In addition to an extensive collection of photographs, four volumes containing 400 official patents by African Americans, more than 200 books penned by African-American authors, various maps, and a statuette of Frederick Douglass, the exhibition featured a total of fifty-eight stunning hand-drawn charts (a selection of which we present below). Created by Du Bois and his students at Atlanta, the charts, many of which focus on economic life in Georgia, managed to condense an enormous amount of data into a set of aesthetically daring and easily digestible visualisations. As Alison Meier notes in Hyperallergic, “they’re strikingly vibrant and modern, almost anticipating the crossing lines of Piet Mondrian or the intersecting shapes of Wassily Kandinsky”.
Update: Oh, this is great: Mona Chalabi has updated Du Bois’ charts with current data.
Wealth. If I had stayed close to the original chart, the updated version would have shown that in 2015, African American households in Georgia had a median income of about $36,655, which would fail to capture the story of inflation (net asset numbers aren’t published as cumulative for one race). Instead, I wanted to see how wealth varies by race in America today.
The story is bleak. I hesitated to use the word “worth”, but it’s the language used by the Census Bureau when they’re collecting this data and, since money determines so much of an individual’s life, the word seems relevant.
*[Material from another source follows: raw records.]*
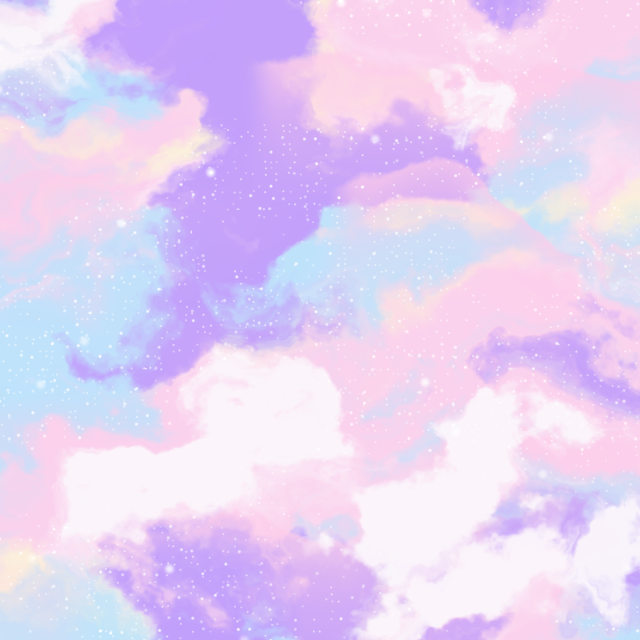
Give the GLSL for this texture, as a WebGL 1 fragment shader.

```glsl
precision highp float;
// Pastel sky of soft clouds strewn with tiny stars. Warped, sideways-stretched
// fractal noise lays cream, blue, violet and white washes over a pink base;
// pink banks with billowing crests and clustered star dots lie on top.

uniform vec2 u_resolution;

#define CLOUD_SCALE vec2(3.1, 6.0)
#define WARP 0.75
#define BANK_FADE 10.0
#define STAR_AMOUNT 0.42
#define PINK vec3(0.985, 0.825, 0.930)
#define ROSE vec3(0.990, 0.800, 0.915)
#define CREAM vec3(0.985, 0.960, 0.845)
#define BLUE vec3(0.730, 0.890, 0.990)
#define VIOLET vec3(0.755, 0.615, 0.985)
#define WHITE vec3(0.985, 0.965, 0.985)

float hash(vec2 p) {
  vec3 q = fract(vec3(p.xyx) * 0.1031);
  q += dot(q, q.yzx + 33.33);
  return fract((q.x + q.y) * q.z);
}

float noise(vec2 p) {
  vec2 cell = floor(p);
  vec2 f = fract(p);
  f = f * f * f * (f * (f * 6.0 - 15.0) + 10.0);
  float low = mix(hash(cell), hash(cell + vec2(1.0, 0.0)), f.x);
  float high = mix(hash(cell + vec2(0.0, 1.0)), hash(cell + 1.0), f.x);
  return mix(low, high, f.y);
}

// Fractal sum, scaled to 0..1; each octave is turned to hide the lattice.
float fbm(vec2 p) {
  float sum = 0.0;
  float weight = 0.5;
  float total = 0.0;
  for (int i = 0; i < 6; i++) {
    sum += weight * noise(p);
    total += weight;
    weight *= 0.53;
    p = mat2(1.6, 1.2, -1.2, 1.6) * p + 17.3;
  }
  return sum / total;
}

// One colour wash: noise cut between two levels.
float wash(vec2 p, float seed, float from, float to) {
  return smoothstep(from, to, fbm(p + seed));
}

// Cloud banks: crisp lobed crest above, fading out downwards.
float banks(vec2 p) {
  float cover = 0.0;
  float ragged = 0.035 * (fbm(p * 16.0 + 40.0) - 0.5);
  for (int i = 0; i < 4; i++) {
    float row = float(i);
    float seed = 11.7 * row + 5.0;
    float lobes = abs(2.0 * noise(vec2(p.x * 8.0 + seed, seed)) - 1.0);
    float sway = noise(vec2(p.x * 3.0, seed + 3.5)) - 0.5;
    float crest = (row + 0.6) / 4.0 + 0.2 * sway + 0.06 * lobes + ragged;
    float depth = crest - p.y;
    float body = smoothstep(0.0, 0.014, depth) * exp(-BANK_FADE * max(depth, 0.0));
    float presence = smoothstep(0.42, 0.66, noise(p * 3.2 + seed * 2.0));
    cover = max(cover, body * presence);
  }
  return cover;
}

// Soft dots, one at most per grid cell.
float stars(vec2 p, float cells, float radius, float chance) {
  vec2 g = p * cells;
  vec2 cell = floor(g) + cells;
  vec2 center = 0.3 + 0.4 * vec2(hash(cell + 3.1), hash(cell + 57.7));
  float lit = step(hash(cell + 91.3), chance);
  float shine = 0.45 + 0.55 * hash(cell + 23.9);
  return lit * shine * smoothstep(radius, radius * 0.15, length(fract(g) - center));
}

void main() {
  vec2 p = gl_FragCoord.xy / u_resolution.y;

  // Stretched cloud space, bent by finer round noise
  vec2 bend = vec2(fbm(p * 5.0 + 7.0), fbm(p * 5.0 + 63.0)) - 0.5;
  vec2 q = p * CLOUD_SCALE + WARP * bend * 2.0;
  q.y -= 0.7 * p.x;

  // Colour washes, from back to front
  vec3 color = mix(PINK, WHITE, 0.55 * wash(q, 71.0, 0.46, 0.68));
  color = mix(color, CREAM, 0.9 * wash(q * 0.65, 24.0, 0.48, 0.66));
  color = mix(color, BLUE, 0.92 * wash(q * 0.9, 133.0, 0.45, 0.66));
  color = mix(color, VIOLET, 0.95 * wash(q, 208.0, 0.48, 0.67));
  color = mix(color, ROSE, 0.85 * banks(p));
  color = mix(color, WHITE, 0.95 * wash(q * 0.85, 311.0, 0.58, 0.70));

  // Stars gather in drifts
  float drift = smoothstep(0.35, 0.7, noise(p * vec2(5.0, 8.0) + 19.0));
  float chance = STAR_AMOUNT * drift;
  float light = 0.6 * stars(p, 105.0, 0.28, chance * 0.6);
  light += 0.9 * stars(p + 0.37, 56.0, 0.21, chance * 0.6);
  light += 0.9 * stars(p + 0.71, 15.0, 0.16, chance * 0.35);
  color = mix(color, vec3(1.0), min(light, 1.0));

  gl_FragColor = vec4(color, 1.0);
}
```
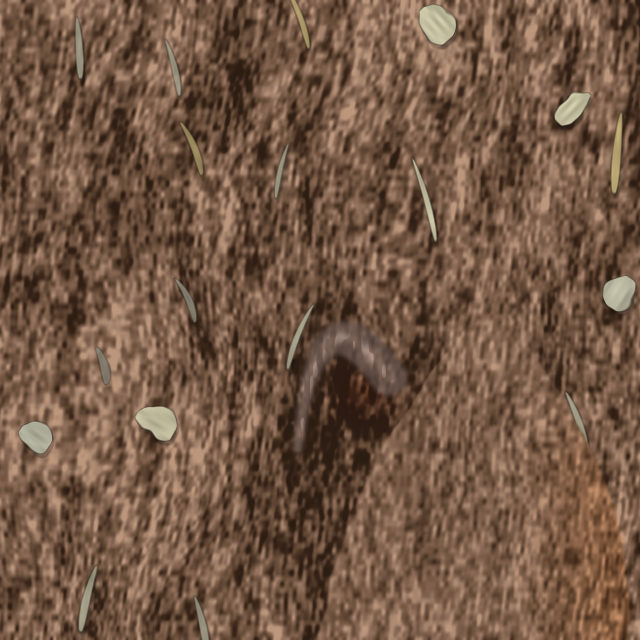
Reproduce this texture procedurally as a WebGL 1 fragment shader.

```glsl
precision highp float;
// Weathered bark: layered, stretched value noise makes upright fibres and cracks.
// Over it lie pale chips scattered on a jittered grid, a smooth rounded wedge
// and a glossy hooked stub with soft shadows. Tone is mapped through a brown ramp.

uniform vec2 u_resolution;

// Bark ramp, dark to light
const vec3 UMBER = vec3(0.23, 0.15, 0.10);
const vec3 BROWN = vec3(0.34, 0.245, 0.18);
const vec3 EARTH = vec3(0.44, 0.33, 0.25);
const vec3 CLAY  = vec3(0.53, 0.405, 0.33);
const vec3 TAN   = vec3(0.64, 0.51, 0.42);
// Accents
const vec3 CREAM = vec3(0.79, 0.77, 0.64);
const vec3 SILVER = vec3(0.70, 0.70, 0.63);
const vec3 STRAW = vec3(0.77, 0.69, 0.47);
const vec3 HORN  = vec3(0.47, 0.38, 0.34);
const vec3 ORANGE_TINT = vec3(1.09, 0.98, 0.83);

const float MEAN_TONE = 2.3;    // position on the ramp, 0 to 4
const float GRAIN = 3.7;        // contrast of the finest fibres
const float SPECKLE = 2.6;      // contrast of the short grain
const float LEAN = 0.10;        // sideways slope of the fibres
const float SOFT = 0.0025;      // half width of blurred edges
const float CHIP_CELLS = 5.0;
const float CHIP_CHANCE = 0.78;
const float BLOB_SHARE = 0.28;
const vec2 WEDGE_TIP = vec2(0.765, 0.53);
const vec2 HOOK_START = vec2(0.465, 0.30);
const vec2 HOOK_BEND = vec2(0.4935, 0.575);
const vec2 HOOK_END = vec2(0.608, 0.41);

float hash(vec2 p) {
  vec3 q = fract(vec3(p.xyx) * 0.1031);
  q += dot(q, q.yzx + 33.33);
  return fract((q.x + q.y) * q.z);
}

// Value noise centred on zero
float noise(vec2 p) {
  vec2 i = floor(p), f = fract(p);
  f = f * f * (3.0 - 2.0 * f);
  float low = mix(hash(i), hash(i + vec2(1.0, 0.0)), f.x);
  float high = mix(hash(i + vec2(0.0, 1.0)), hash(i + 1.0), f.x);
  return mix(low, high, f.y) - 0.5;
}

float inside(float d) { return 1.0 - smoothstep(-SOFT, SOFT, d); }

// Soft elliptical patch
float patchAt(vec2 p, vec2 centre, vec2 size) {
  vec2 q = (p - centre) / size;
  return exp(-dot(q, q));
}

vec3 ramp(float t) {
  vec3 c = mix(UMBER * 0.75, UMBER, clamp(t + 1.0, 0.0, 1.0));
  c = mix(c, BROWN, clamp(t, 0.0, 1.0));
  c = mix(c, EARTH, clamp(t - 1.0, 0.0, 1.0));
  c = mix(c, CLAY, clamp(t - 2.0, 0.0, 1.0));
  c = mix(c, TAN, clamp(t - 3.0, 0.0, 1.0));
  return c * (1.0 + 0.16 * clamp(t - 4.0, 0.0, 1.0));
}

// Chip colour in rgb, coverage in a
vec4 chips(vec2 p) {
  vec4 result = vec4(0.0);
  vec2 home = floor(p * CHIP_CELLS);
  for (int j = -1; j <= 1; j++) for (int i = -1; i <= 1; i++) {
    vec2 cell = home + vec2(float(i), float(j)) + 20.0;
    float kind = hash(cell + 3.7), size = hash(cell + 11.3), turn = hash(cell + 29.1) - 0.5;
    vec2 jitter = vec2(hash(cell + 41.9), hash(cell + 57.2));
    vec2 q = p - (cell - 20.0 + 0.1 + 0.8 * jitter) / CHIP_CELLS;
    float blob = step(kind, BLOB_SHARE);
    float angle = turn * mix(0.9, 2.6, blob);
    q = mat2(cos(angle), -sin(angle), sin(angle), cos(angle)) * q;
    float len = mix(mix(0.030, 0.075, size), mix(0.026, 0.036, size), blob);
    float wide = mix(mix(0.004, 0.0075, jitter.x), mix(0.015, 0.026, jitter.y), blob);
    float k = q.y / len;
    float bend = turn * 0.014 * k * k + blob * 0.008 * noise(q * 60.0 + cell);
    float d = abs(q.x + bend) - wide * sqrt(max(1.0 - k * k, 0.0)) * (1.0 - 0.25 * k);
    float cover = inside(d) * (1.0 - smoothstep(0.88, 1.02, abs(k)));
    cover *= step(hash(cell + 71.5), CHIP_CHANCE) * mix(0.75 + 0.25 * size, 1.0, blob);
    vec3 colour = mix(mix(SILVER, CREAM, size), STRAW, step(0.8, jitter.y) * (1.0 - blob));
    colour *= 0.96 + 0.25 * noise(q * vec2(150.0, 30.0) + cell);
    result = mix(result, vec4(colour, 1.0), cover);
  }
  return result;
}

// Hook: x = signed distance, y = position along it, z = distance from its spine
vec3 hook(vec2 p) {
  vec3 best = vec3(9.0);
  vec2 a = HOOK_START;
  for (int i = 1; i <= 14; i++) {
    float t = float(i) / 14.0;
    vec2 b = mix(mix(HOOK_START, HOOK_BEND, t), mix(HOOK_BEND, HOOK_END, t), t);
    float h = clamp(dot(p - a, b - a) / dot(b - a, b - a), 0.0, 1.0);
    float along = t + (h - 1.0) / 14.0, spine = length(p - mix(a, b, h));
    float d = spine - mix(0.010, 0.031, smoothstep(0.0, 0.8, along));
    if (d < best.x) best = vec3(d, along, spine);
    a = b;
  }
  return best;
}

void main() {
  vec2 uv = gl_FragCoord.xy / u_resolution;

  // Fibres, from fine grain to broad bands
  vec2 p = uv;
  p.x += -LEAN * uv.y + 0.045 * noise(uv * vec2(4.0, 3.0)) + 0.010 * noise(uv * vec2(12.0, 9.0) + 5.0);
  float grain = GRAIN * noise(p * vec2(165.0, 56.0)) + SPECKLE * noise(p * vec2(150.0, 115.0) + 31.0);
  float strands = 2.4 * noise(p * vec2(68.0, 17.0) + 7.0);
  float bands = 2.0 * noise(p * vec2(26.0, 6.0) + 13.0) + 1.8 * noise(p * vec2(8.0, 3.0) + 19.0);
  float crackLine = 1.0 - smoothstep(0.0, 0.11, abs(noise(p * vec2(17.0, 4.5) + 43.0)));
  float crack = crackLine * smoothstep(-0.05, 0.2, noise(p * vec2(9.0, 5.0) + 61.0));
  float tone = MEAN_TONE + grain + strands + bands - 1.5 * crack;
  tone -= 1.5 * patchAt(p, vec2(0.26, 0.90), vec2(0.035, 0.11));
  tone -= 1.3 * patchAt(p, vec2(0.20, 0.36), vec2(0.018, 0.10));

  // Shadows around the hook and beside the wedge
  vec3 stub = hook(uv);
  float depth = WEDGE_TIP.y - uv.y;
  float halfWidth = 0.88 * depth - 0.8 * depth * depth;
  float centre = WEDGE_TIP.x - 0.09 * depth * depth;
  float edge = 0.75 * (abs(uv.x - centre) - halfWidth) + 0.006 * noise(uv * 22.0);
  float leftSide = 1.0 - smoothstep(-0.05, 0.05, uv.x - centre);
  tone -= 0.8 * exp(-max(stub.x, 0.0) * 22.0);
  tone -= 0.9 * leftSide * exp(-max(edge, 0.0) * 20.0) * smoothstep(-0.05, 0.1, depth);
  float hollow = patchAt(uv, vec2(0.570, 0.385), vec2(0.050, 0.042));
  tone -= 1.5 * hollow;
  vec3 colour = ramp(tone) * mix(vec3(1.0), vec3(1.0, 0.84, 0.80), hollow);

  // Glossy hook, lit along its spine
  float gloss = exp(-stub.z * stub.z * 9000.0);
  vec3 horn = HORN * (0.82 + 0.24 * gloss + 0.06 * grain);
  horn += 0.16 * gloss * smoothstep(0.05, 0.25, noise(uv * vec2(150.0, 50.0) + 83.0));
  colour = mix(colour, horn, 0.9 * (1.0 - smoothstep(-0.009, 0.004, stub.x)));

  // Pale chips with a small shadow below
  vec4 chip = chips(uv);
  colour *= 1.0 - 0.25 * chips(uv + vec2(-0.003, 0.007)).a;
  colour = mix(colour, chip.rgb, chip.a);

  // Smooth wedge, warmer to the right
  float wedgeTone = MEAN_TONE + 0.3 + 0.85 * grain + 0.5 * strands + 0.35 * bands;
  float warmth = smoothstep(0.78, 1.0, uv.x) * smoothstep(0.08, 0.3, depth);
  vec3 wedge = ramp(wedgeTone) * mix(vec3(1.0), ORANGE_TINT, warmth);
  colour = mix(colour, wedge, inside(edge) * step(0.0, depth));

  gl_FragColor = vec4(colour, 1.0);
}
```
For every dollar a black household in America has in net assets, a white household has 16.5 more.